# Assignment
Count the lines below that contain the word "paper". Give only the number.

# Saved data entries
Content starts
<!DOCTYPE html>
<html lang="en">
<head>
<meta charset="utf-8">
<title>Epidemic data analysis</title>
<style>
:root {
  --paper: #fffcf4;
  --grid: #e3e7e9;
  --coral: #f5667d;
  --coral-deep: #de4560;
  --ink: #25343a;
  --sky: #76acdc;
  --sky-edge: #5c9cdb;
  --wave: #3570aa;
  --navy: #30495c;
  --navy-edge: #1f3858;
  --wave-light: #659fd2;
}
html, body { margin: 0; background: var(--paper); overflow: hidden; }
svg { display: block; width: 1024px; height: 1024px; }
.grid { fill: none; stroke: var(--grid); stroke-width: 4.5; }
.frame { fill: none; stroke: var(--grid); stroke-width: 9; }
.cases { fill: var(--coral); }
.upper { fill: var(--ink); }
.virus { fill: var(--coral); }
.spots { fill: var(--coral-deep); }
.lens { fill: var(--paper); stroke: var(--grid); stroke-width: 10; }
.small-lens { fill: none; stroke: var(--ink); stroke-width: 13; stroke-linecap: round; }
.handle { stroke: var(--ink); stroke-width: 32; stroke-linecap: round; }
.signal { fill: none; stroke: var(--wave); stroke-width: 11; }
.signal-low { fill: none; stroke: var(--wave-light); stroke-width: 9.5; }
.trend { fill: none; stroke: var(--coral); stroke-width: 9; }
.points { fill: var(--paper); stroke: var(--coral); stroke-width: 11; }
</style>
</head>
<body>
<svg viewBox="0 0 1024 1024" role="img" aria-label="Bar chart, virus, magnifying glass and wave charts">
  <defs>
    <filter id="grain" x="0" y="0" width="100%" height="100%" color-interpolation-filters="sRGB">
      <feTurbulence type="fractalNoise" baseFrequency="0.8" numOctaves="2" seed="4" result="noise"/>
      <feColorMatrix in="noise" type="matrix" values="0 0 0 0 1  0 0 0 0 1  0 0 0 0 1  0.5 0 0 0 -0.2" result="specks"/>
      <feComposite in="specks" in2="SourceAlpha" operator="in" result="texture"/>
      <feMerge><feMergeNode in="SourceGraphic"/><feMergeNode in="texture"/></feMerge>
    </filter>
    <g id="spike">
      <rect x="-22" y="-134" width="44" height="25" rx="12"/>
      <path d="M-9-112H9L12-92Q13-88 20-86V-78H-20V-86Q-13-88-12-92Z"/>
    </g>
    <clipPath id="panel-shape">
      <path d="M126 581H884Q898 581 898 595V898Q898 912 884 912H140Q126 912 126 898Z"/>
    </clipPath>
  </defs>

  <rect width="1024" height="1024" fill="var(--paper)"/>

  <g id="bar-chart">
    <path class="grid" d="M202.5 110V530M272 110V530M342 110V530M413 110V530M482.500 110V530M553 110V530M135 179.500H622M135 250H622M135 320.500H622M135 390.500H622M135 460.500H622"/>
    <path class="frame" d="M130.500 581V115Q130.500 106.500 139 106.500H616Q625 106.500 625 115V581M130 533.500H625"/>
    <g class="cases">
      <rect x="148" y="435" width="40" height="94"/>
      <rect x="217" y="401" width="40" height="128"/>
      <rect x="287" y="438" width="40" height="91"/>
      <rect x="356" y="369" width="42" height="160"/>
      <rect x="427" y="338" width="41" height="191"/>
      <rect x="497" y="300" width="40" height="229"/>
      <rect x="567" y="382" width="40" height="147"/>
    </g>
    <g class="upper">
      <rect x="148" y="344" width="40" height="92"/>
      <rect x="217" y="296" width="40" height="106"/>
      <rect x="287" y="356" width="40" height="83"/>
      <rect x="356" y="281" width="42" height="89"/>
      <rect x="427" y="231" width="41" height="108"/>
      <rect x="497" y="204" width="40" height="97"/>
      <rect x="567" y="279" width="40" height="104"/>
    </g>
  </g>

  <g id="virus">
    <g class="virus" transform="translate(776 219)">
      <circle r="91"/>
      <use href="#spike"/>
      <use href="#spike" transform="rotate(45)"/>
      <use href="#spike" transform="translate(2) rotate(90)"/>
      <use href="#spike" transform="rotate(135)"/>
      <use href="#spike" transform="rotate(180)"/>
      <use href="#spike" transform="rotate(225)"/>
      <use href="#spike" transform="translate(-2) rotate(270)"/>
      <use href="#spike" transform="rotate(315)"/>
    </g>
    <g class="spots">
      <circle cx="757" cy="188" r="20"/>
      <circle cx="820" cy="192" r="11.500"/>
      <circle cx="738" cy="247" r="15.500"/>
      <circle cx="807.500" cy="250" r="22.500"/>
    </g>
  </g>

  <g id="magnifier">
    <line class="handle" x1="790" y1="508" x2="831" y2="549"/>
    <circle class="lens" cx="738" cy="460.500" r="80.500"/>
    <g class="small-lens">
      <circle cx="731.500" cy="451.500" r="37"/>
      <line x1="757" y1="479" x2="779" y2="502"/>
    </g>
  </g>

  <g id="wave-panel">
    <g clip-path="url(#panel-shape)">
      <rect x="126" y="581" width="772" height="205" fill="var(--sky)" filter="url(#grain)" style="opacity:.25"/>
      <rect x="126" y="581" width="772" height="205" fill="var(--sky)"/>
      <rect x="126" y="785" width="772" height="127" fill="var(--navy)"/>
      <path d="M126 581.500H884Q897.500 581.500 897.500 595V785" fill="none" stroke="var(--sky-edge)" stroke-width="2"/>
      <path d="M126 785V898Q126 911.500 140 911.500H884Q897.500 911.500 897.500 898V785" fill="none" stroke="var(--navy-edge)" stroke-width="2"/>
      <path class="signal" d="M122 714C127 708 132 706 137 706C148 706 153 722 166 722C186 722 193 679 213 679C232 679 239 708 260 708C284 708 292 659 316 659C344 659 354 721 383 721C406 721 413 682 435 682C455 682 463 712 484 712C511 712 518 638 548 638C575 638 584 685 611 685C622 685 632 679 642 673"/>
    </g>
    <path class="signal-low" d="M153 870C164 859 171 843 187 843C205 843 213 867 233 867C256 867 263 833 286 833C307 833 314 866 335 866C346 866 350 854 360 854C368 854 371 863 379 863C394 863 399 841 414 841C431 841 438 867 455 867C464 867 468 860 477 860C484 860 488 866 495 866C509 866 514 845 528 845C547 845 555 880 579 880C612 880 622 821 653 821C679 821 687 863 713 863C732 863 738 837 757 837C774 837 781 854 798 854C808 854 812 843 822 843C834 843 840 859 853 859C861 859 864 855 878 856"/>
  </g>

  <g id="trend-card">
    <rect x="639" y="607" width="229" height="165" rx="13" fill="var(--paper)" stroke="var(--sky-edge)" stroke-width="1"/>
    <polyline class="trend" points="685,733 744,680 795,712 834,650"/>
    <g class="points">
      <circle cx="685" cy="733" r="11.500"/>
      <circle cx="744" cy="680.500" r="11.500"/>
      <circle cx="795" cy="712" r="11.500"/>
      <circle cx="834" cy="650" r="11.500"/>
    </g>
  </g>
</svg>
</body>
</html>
Content ends
# Response area
6